  18. ^ "VT At-Large 1980". Our Campaigns.
  19. ^ "VT At Large 1982". Our Campaigns.
  20. ^ "VT At-Large 1984". Our Campaigns.
  21. ^ "Vermont General Election Results - U.S. Representatives" Vermont State Archives
  22. ^ "VT At-Large 1986". Our Campaigns.
  23. ^ "VT At-Large 1988". Our Campaigns.
  24. ^ "VT At-Large - D Primary 1990". Our Campaigns.
  25. ^ "VT At-Large 1990". Our Campaigns.
  26. ^ "VT At-Large 1992". Our Campaigns.
  27. ^ "VT Attorney General 1994". Our Campaigns.
  28. ^ "VT At-Large 1996". Our Campaigns.
  29. ^ "VT At-Large - D Primary 1998". Our Campaigns.
  30. ^ "VT At-Large - R Primary 1998". Our Campaigns.
  31. ^ "VT At-Large 1998". Our Campaigns.
  32. ^ "VT At-Large - D Primary 2000". Our Campaigns.
  33. ^ "VT At-Large 2000". Our Campaigns.
  34. ^ "VT Governor - PRG Primary 2002". Our Campaigns.
  35. ^ "VT - Governor 2002". Our Campaigns.
  36. ^ "VT Governor - PRG Primary 2004". Our Campaigns.
  37. ^ "VT Governor 2004". Our Campaigns.
  38. ^ "VT US Senate 2006". Our Campaigns.
  39. ^ "VT Governor 2008". Our Campaigns.
  40. ^ "VT US Senate 2010". Our Campaigns.
  41. ^ "VT US Senate 2012". Our Campaigns.
  42. ^ "VT Governor 2014". Our Campaigns.
  43. ^ "VT US Senate 2016". Our Campaigns.
  44. ^ "Vermont Election Results". Burlington Free Press.
  45. ^ "Official Results - General Election - November 8, 2016". Vermont Secretary of State.
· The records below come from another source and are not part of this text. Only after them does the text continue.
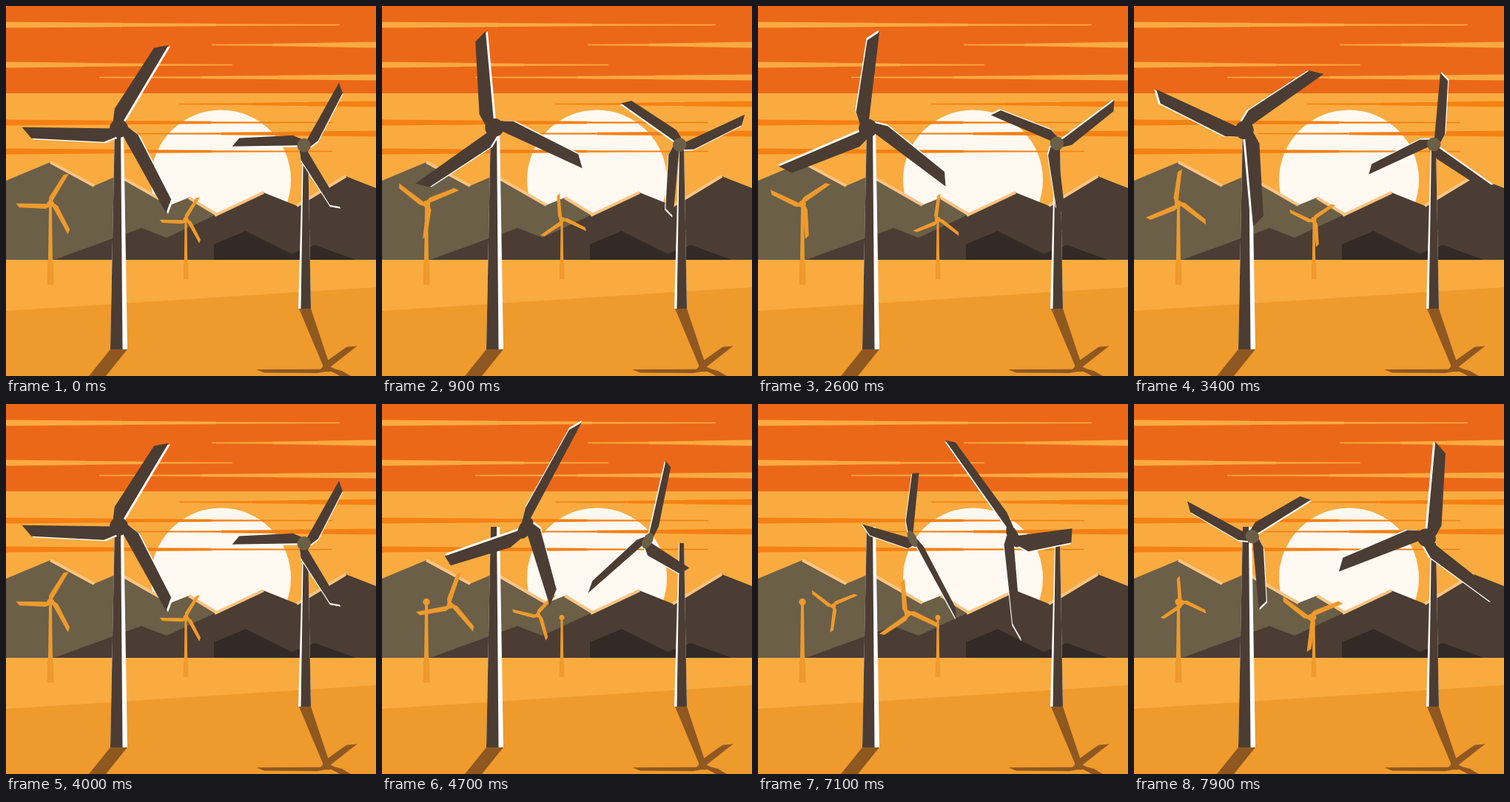
Write an HTML page with a canvas that moves like this. It is 500x500 px and loops after 8 s.

```html
<!DOCTYPE html>
<html>
<head>
<meta charset="utf-8">
<style>
html, body { margin: 0; width: 100%; height: 100%; overflow: hidden; }
canvas { display: block; }
</style>
</head>
<body>
<canvas id="stage" width="500" height="500"></canvas>
<script>
const ctx = document.getElementById('stage').getContext('2d');
const AMBER = '#f9ab40', GOLD = '#ee9a2c', RED = '#ec6819', ORANGE = '#f58013',
  OLIVE = '#6b5f48', DARK = '#4b3d33', BLACK = '#332a25', PALE = '#fcc482',
  SHADE = '#8f5820', WHITE = '#fff';
const RAD = Math.PI / 180, STEP = 100, FRAMES = 80, TAKEOFF = 40, HORIZON = 343;

function poly(color, ...p) {
  ctx.fillStyle = color;
  ctx.beginPath();
  for (let i = 0; i < p.length; i += 2) ctx.lineTo(p[i], p[i + 1]);
  ctx.fill();
}

function disc(color, x, y, r) {
  ctx.fillStyle = color;
  ctx.beginPath();
  ctx.arc(x, y, r, 0, 7);
  ctx.fill();
}

// Upright or leaning post: left and right edge at the top and at the bottom
function post(color, y0, l0, r0, y1, l1, r1) {
  poly(color, l0, y0, r0, y0, r1, y1, l1, y1);
}

// Mountain range down to the horizon; lit 1 brightens falling slopes, -1 rising ones
function range(color, lit, ...p) {
  poly(color, p[0], HORIZON, ...p, p[p.length - 2], HORIZON);
  ctx.strokeStyle = PALE;
  ctx.lineWidth = 4;
  for (let i = 0; i + 3 < p.length; i += 2) {
    if ((p[i + 3] - p[i + 1]) * lit <= 0) continue;
    ctx.beginPath();
    ctx.moveTo(p[i], p[i + 1]);
    ctx.lineTo(p[i + 2], p[i + 3]);
    ctx.stroke();
  }
}

// Cloud streak, thick at x0, narrowing to x1 in three steps
function streak(color, x0, x1, y) {
  const cuts = [0, .35, .63, 1];
  for (let i = 0; i < 3; i++) {
    const a = x0 + (x1 - x0) * cuts[i], b = x0 + (x1 - x0) * cuts[i + 1];
    const h = 4 - 1.4 * i, k = h * .7;
    poly(color, a, y - h, b, y - k, b, y + k, a, y + h);
  }
}

function smallTower(x, y, size) {
  const foot = y + 109 * size, ankle = y + 80 * size;
  post(GOLD, y, x - 1.9 * size, x + 1.9 * size, ankle, x - 3 * size, x + 3 * size);
  post(GOLD, ankle, x - 4 * size, x + 4 * size, foot, x - 4.5 * size, x + 4.5 * size);
  disc(GOLD, x, y, 4.7 * size);
}

function scenery() {
  poly(AMBER, 0, 0, 500, 0, 500, 500, 0, 500);
  post(RED, 0, 0, 500, 118, 0, 500);
  disc('#fff9f2', 290.5, 235, 94.5);
  [451, 278, 306, 126, 234, 441, 168, 441].forEach((end, i) => {
    const fromLeft = end > 300;
    const y = i < 4 ? 25.5 + 27 * i - (i === 3 ? 10 : 0) : [132.5, 157.5, 172.5, 196.5][i - 4];
    streak(i < 4 ? AMBER : ORANGE, fromLeft ? 0 : 500, end, y);
  });

  range(OLIVE, 1, 0, 236, 60, 211, 119, 243, 152, 229, 222, 269, 247, 259, 290, 285);
  range(DARK, 0, 65, HORIZON, 183, 300, 217, 313, 290, 279);
  range(DARK, -1, 282, 283, 348, 252, 393, 270, 459, 230, 500, 246);
  range(BLACK, 0, 281, 322, 324, 304, 386, 335, 417, 323, 473, HORIZON);

  poly(GOLD, 0, 412, 500, 380, 500, 500, 0, 500);
  post(SHADE, 464, 141, 164, 500, 112, 135);
  post(SHADE, 409, 396, 412, 490, 430, 439);
  rotor(groundShadow, 0, 0);

  smallTower(60, 267.5, 1);
  smallTower(243, 288.5, .74);
  post(WHITE, 166, 147, 159, 464, 141, 164);
  post(DARK, 166, 147, 155, 464, 141, 157.5);
  post(WHITE, 188, 401, 408, 409, 395, 412);
  post(DARK, 188, 402, 408, 409, 398.5, 412);
}

function blades(color) {
  for (let i = 0; i < 3; i++) {
    ctx.save();
    ctx.rotate((30.8 + 120 * i) * RAD);
    poly(color, 0, -131, -15, -118, -18.5, -20, -12, -5, 0, -5);
    ctx.restore();
  }
}

function rotor({ from, to = from, size, mirror, turn = 0, spin = 1, color, hub = color, edge, shape }, frame, u) {
  ctx.save();
  ctx.translate(from[0] + (to[0] - from[0]) * u, from[1] + (to[1] - from[1]) * u);
  if (shape) ctx.transform(...shape(u), 0, 0);
  ctx.scale(mirror ? -size : size, size);
  ctx.rotate((36 * spin * frame + turn) * RAD);
  ctx.translate(2, -.5);
  // The lit rim is a pale copy peeking out behind the blades
  if (edge) {
    ctx.translate(2.5, 1.5);
    blades(edge);
    ctx.translate(-2.5, -1.5);
  }
  blades(color);
  disc(hub, 0, 0, 12.5);
  ctx.restore();
}

// Horizontal axis swings half a turn while the vertical one stays upright
const flip = u => [Math.cos(Math.PI * u), -Math.sin(Math.PI * u), 0, 1];

const groundShadow = { from: [433, 491], size: .74, color: SHADE, shape: () => [.99, -.01, .11, .37] };

const rotors = [
  { from: [60, 267.5], to: [243, 288.5], size: .36, spin: -1, color: GOLD },
  { from: [243, 289.5], to: [60, 268], size: .275, color: GOLD },
  { from: [403.7, 187.2], to: [152, 178.5], size: .74, mirror: true, turn: 60,
    color: DARK, hub: OLIVE, edge: WHITE, shape: flip },
  { from: [150.5, 166], to: [403, 183], size: 1, color: DARK, edge: WHITE, shape: flip }
];

function draw(now) {
  const frame = Math.floor(now / STEP) % FRAMES;
  const u = Math.max(0, (frame - TAKEOFF) / (FRAMES - TAKEOFF));
  scenery();
  rotors.forEach(r => rotor(r, frame, u));
}

const start = performance.now();
function tick() {
  draw(performance.now() - start);
  requestAnimationFrame(tick);
}
tick();
</script>
</body>
</html>
```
November 8, 2016. Retrieved December 28, 2016.